Here’s a concise summary of my view
Scientific methods are fully capable of answering scientific questions. But not all questions are scientific.
Methodological naturalism can adequately provide deterministic answers to certain scientific questions. For example, when will sunrise occur on October 17, 2019 in Marty’s back yard? Newtonian mechanics are completely sufficient to answer this question. I don’t need to make references to God’s providence or miracles.
Methodological naturalism can adequately provide probabilistic answers to other scientific questions. For example, what will be the low and high temperatures in Marty’s neighborhood on October 17, 2019? I could use statistical methods to calculate the normal distribution of high/low temperatures over the past 100 years at that location, then provide a confidence level for temperature ranges (i.e., a 64% chance the high temperature will be between 61o F. and 69o F.; a 95% chance the high temperature will be between 57o F. and 73o F.; etc.) Again, this probabilistic analysis requires no reference to providence or miracles.

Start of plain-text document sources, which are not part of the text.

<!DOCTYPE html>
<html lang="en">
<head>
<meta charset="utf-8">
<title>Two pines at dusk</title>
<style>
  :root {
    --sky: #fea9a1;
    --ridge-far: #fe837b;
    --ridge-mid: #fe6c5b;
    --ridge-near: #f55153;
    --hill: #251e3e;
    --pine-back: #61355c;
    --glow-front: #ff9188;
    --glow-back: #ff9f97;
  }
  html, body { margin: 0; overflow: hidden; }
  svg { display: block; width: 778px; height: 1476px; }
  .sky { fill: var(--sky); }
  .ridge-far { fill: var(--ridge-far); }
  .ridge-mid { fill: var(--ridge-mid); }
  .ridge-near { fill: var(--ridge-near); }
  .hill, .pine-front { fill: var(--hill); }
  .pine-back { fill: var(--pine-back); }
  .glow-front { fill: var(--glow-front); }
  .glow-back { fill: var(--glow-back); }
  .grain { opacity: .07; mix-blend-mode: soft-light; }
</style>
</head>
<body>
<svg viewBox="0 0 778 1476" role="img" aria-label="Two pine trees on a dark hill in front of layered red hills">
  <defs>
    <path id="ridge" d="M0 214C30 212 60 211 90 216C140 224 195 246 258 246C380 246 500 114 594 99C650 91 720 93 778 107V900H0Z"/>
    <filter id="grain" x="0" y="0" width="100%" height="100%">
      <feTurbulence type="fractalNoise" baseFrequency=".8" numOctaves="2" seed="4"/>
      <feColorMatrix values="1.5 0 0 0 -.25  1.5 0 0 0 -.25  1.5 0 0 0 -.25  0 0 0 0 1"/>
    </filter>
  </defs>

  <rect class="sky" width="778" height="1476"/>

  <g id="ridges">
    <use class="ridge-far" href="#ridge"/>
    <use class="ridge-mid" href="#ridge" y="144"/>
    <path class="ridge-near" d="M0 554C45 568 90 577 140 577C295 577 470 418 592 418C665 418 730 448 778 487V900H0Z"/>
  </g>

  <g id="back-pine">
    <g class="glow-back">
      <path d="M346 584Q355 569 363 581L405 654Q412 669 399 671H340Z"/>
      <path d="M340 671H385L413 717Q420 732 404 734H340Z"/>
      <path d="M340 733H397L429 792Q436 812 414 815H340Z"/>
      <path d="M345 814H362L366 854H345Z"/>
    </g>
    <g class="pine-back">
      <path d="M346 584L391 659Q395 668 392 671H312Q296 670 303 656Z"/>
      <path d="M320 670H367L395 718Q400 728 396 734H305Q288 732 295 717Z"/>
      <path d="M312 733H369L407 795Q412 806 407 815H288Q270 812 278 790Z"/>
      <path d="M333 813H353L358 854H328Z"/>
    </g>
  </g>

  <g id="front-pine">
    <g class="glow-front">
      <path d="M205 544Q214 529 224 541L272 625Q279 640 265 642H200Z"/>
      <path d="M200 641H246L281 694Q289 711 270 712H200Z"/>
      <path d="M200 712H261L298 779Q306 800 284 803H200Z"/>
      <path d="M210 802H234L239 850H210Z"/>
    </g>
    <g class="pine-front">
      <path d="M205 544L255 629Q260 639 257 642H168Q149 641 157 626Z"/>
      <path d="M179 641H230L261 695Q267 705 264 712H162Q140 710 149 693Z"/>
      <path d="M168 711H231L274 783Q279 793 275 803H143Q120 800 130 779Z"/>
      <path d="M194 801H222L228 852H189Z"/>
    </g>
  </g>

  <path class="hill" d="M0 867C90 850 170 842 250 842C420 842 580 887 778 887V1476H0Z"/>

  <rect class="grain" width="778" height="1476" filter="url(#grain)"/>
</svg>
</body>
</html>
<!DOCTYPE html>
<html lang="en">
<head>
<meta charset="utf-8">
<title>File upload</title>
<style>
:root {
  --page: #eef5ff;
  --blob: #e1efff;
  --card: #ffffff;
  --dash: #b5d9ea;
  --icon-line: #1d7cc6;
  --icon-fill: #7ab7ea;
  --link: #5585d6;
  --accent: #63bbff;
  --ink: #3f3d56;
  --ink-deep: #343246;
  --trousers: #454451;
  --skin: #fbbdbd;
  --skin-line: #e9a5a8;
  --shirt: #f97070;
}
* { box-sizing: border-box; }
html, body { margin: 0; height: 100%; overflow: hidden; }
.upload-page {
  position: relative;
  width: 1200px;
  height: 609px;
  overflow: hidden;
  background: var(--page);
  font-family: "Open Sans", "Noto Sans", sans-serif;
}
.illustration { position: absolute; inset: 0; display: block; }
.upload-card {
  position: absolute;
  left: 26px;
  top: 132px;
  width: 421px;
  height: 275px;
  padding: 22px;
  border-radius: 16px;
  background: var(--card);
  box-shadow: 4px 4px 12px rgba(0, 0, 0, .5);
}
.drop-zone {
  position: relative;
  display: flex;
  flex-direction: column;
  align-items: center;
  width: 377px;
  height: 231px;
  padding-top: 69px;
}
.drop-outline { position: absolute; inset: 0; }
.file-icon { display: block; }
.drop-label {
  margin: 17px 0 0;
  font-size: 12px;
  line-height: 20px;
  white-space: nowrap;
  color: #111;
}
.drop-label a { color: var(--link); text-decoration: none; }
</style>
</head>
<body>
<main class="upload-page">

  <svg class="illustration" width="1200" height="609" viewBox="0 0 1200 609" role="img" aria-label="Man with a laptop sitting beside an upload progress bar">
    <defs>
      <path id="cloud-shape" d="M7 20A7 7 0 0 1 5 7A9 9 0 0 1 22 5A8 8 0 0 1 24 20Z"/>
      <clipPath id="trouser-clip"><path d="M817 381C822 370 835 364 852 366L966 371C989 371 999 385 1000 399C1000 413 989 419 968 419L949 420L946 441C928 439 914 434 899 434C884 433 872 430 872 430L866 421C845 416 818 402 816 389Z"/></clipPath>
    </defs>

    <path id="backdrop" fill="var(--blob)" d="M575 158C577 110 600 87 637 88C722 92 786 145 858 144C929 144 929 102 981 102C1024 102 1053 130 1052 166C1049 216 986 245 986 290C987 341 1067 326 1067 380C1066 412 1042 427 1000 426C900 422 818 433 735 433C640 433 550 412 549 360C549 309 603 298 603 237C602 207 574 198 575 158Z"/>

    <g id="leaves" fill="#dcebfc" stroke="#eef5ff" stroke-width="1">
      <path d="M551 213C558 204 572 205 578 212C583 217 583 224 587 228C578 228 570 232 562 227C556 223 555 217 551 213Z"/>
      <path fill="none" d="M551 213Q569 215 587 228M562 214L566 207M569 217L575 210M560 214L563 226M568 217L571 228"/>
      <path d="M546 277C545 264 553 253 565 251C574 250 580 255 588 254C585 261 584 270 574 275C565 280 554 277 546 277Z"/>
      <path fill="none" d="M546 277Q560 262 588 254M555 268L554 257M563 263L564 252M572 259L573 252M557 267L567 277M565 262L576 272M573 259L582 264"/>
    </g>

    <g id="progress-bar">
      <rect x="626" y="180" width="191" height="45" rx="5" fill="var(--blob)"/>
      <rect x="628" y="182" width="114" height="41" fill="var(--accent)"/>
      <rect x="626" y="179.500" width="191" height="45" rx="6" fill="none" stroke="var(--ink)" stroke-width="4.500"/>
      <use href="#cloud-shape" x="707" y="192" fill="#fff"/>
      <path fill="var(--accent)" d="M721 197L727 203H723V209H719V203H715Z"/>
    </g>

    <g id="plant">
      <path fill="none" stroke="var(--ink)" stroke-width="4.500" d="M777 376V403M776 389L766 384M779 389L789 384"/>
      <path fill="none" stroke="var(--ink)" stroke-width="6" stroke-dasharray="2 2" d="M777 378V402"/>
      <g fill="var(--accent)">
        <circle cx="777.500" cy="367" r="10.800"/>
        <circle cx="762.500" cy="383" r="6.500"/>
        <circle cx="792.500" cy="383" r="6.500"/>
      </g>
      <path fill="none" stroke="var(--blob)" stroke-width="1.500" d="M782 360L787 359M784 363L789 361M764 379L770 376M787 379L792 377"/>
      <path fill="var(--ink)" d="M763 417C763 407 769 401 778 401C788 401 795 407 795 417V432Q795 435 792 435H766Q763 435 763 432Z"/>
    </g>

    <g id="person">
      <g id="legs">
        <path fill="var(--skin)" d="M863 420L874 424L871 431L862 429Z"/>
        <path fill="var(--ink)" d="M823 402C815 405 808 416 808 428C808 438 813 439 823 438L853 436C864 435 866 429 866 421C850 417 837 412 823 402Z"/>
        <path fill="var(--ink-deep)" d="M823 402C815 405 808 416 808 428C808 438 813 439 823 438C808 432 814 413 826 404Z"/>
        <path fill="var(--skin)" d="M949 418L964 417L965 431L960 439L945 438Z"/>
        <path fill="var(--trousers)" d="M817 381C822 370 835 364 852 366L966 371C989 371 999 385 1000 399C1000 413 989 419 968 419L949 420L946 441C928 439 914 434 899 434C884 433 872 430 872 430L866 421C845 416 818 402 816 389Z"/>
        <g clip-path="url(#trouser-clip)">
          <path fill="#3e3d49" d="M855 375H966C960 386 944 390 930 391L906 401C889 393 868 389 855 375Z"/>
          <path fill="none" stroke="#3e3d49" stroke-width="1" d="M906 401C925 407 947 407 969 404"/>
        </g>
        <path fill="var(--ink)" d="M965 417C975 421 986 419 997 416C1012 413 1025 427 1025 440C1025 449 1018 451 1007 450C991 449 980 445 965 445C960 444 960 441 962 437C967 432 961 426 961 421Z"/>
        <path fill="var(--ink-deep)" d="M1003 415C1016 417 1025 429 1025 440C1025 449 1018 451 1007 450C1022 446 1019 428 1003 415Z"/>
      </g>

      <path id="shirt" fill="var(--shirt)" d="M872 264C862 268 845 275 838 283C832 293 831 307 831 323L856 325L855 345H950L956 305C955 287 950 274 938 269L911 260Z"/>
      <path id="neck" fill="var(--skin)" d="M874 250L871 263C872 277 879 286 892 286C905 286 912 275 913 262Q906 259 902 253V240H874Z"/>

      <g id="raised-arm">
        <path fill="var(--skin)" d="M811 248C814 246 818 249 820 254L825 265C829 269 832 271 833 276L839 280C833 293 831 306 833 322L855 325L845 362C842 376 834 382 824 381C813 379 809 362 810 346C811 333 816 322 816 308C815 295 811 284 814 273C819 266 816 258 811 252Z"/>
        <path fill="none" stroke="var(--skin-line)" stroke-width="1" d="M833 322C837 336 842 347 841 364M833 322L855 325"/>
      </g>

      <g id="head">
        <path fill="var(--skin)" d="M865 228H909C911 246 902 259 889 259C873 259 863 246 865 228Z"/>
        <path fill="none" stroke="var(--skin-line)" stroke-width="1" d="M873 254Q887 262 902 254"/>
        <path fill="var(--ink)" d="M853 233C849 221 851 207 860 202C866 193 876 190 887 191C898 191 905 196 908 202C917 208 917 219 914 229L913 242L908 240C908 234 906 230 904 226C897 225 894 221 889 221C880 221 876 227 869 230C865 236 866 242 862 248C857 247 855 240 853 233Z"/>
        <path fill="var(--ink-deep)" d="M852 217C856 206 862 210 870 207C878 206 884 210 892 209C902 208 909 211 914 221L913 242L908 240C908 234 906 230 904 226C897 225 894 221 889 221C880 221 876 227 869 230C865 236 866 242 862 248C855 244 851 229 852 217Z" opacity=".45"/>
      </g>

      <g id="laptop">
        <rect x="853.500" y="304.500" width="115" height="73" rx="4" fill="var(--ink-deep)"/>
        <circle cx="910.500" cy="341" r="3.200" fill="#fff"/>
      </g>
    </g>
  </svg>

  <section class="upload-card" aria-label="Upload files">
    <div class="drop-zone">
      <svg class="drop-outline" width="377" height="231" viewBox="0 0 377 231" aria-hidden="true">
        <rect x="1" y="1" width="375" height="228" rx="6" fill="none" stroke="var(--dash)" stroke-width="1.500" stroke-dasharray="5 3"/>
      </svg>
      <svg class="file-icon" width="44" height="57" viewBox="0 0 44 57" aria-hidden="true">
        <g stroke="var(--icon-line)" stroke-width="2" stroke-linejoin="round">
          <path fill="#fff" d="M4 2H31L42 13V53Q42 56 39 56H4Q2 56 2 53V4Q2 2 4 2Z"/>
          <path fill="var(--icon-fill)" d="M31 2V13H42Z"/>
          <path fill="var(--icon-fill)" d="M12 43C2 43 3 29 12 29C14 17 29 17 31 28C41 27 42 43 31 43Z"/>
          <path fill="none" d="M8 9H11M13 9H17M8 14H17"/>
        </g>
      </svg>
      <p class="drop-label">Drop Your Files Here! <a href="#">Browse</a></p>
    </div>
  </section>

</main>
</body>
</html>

We can even extend predictions backward in time. When was the supernova that created the Crab Nebula? In 1928, Hubble looked at the data about its rate of expansion and determined that the supernova had flared in the mid-11th century. And it just so happens that Arab and Chinese astronomers left records of a supernova at that location in 1054. Given these observations, astronomers are 100% certain that the supernova observed in 1054 and the Crab Nebula today are the same object observed at different times, in spite of the changes that have occurred in its structure, size, and apparent magnitude. And once again, astronomers do not need to refer to divine intervention as an explanatory mechanism.
Biologists, like astronomers, can look backwards in time to make predictions. Just as Hubble looked at the expansion rate of the Crab Nebula, biologists can use observations about existing processes (mutation rates, genomic sequences, measures of selection pressure, speciation) to build reliable nested hierarchies of life across the kingdoms. Just as today’s astronomers were able to anchor their prediction using the records left by Chinese and Arab astronomers, today’s biologists anchor their backwards predictions using the fossil record. Also like astronomers, they do not need to refer to divine intervention when they make predictions.
There are some important differences, of course. The processes of life are far messier and stochastic than the processes described by general relativity, so the biology predictions are in some ways more like predicting the weather than like predicting sunrise.
A final note about the sufficiency of the scientific method: both in physics and in biology, many questions remain unanswered. A physicist cannot tell you anything but informed speculations about the 93% of the universe that is dark matter and dark energy. A biologist cannot tell you anything but informed speculations about how the first cellular life came to exist. These limitations need not lead us to conclude that dark matter and dark energy are explained by angels and demons–although that is one possibility. These limitations need not lead us to conclude that the first cellular life was a pure miracle that could not in any way be described by methodological naturalism–although that, too, is a possibility. I see no value in speculating what scientists and/or theologians will discover about those questions in the coming decades. What will be discovered is what will be discovered.
I’m seven paragraphs in, but I’m just getting started! Please hang with me a bit longer.
There are other questions that science cannot answer: What are the purposes of sunrises and weather changes and the evolution of life? How does God interact with these processes? Science can say nothing, but good theology can give us at least partial answers. The features and processes of the universe give us a place where we humans, who are created in God’s image, can discover His creativity and goodness and even interact with Him. And there is no process, whether it be gravity, quantum mechanics, or evolution, which is not somehow sustained in every moment by God’s providence. Science is sufficient to give reliable answers to scientific questions, but it cannot tell us for what or for Whom we are made, and how all of creation hangs together.
Does that make sense?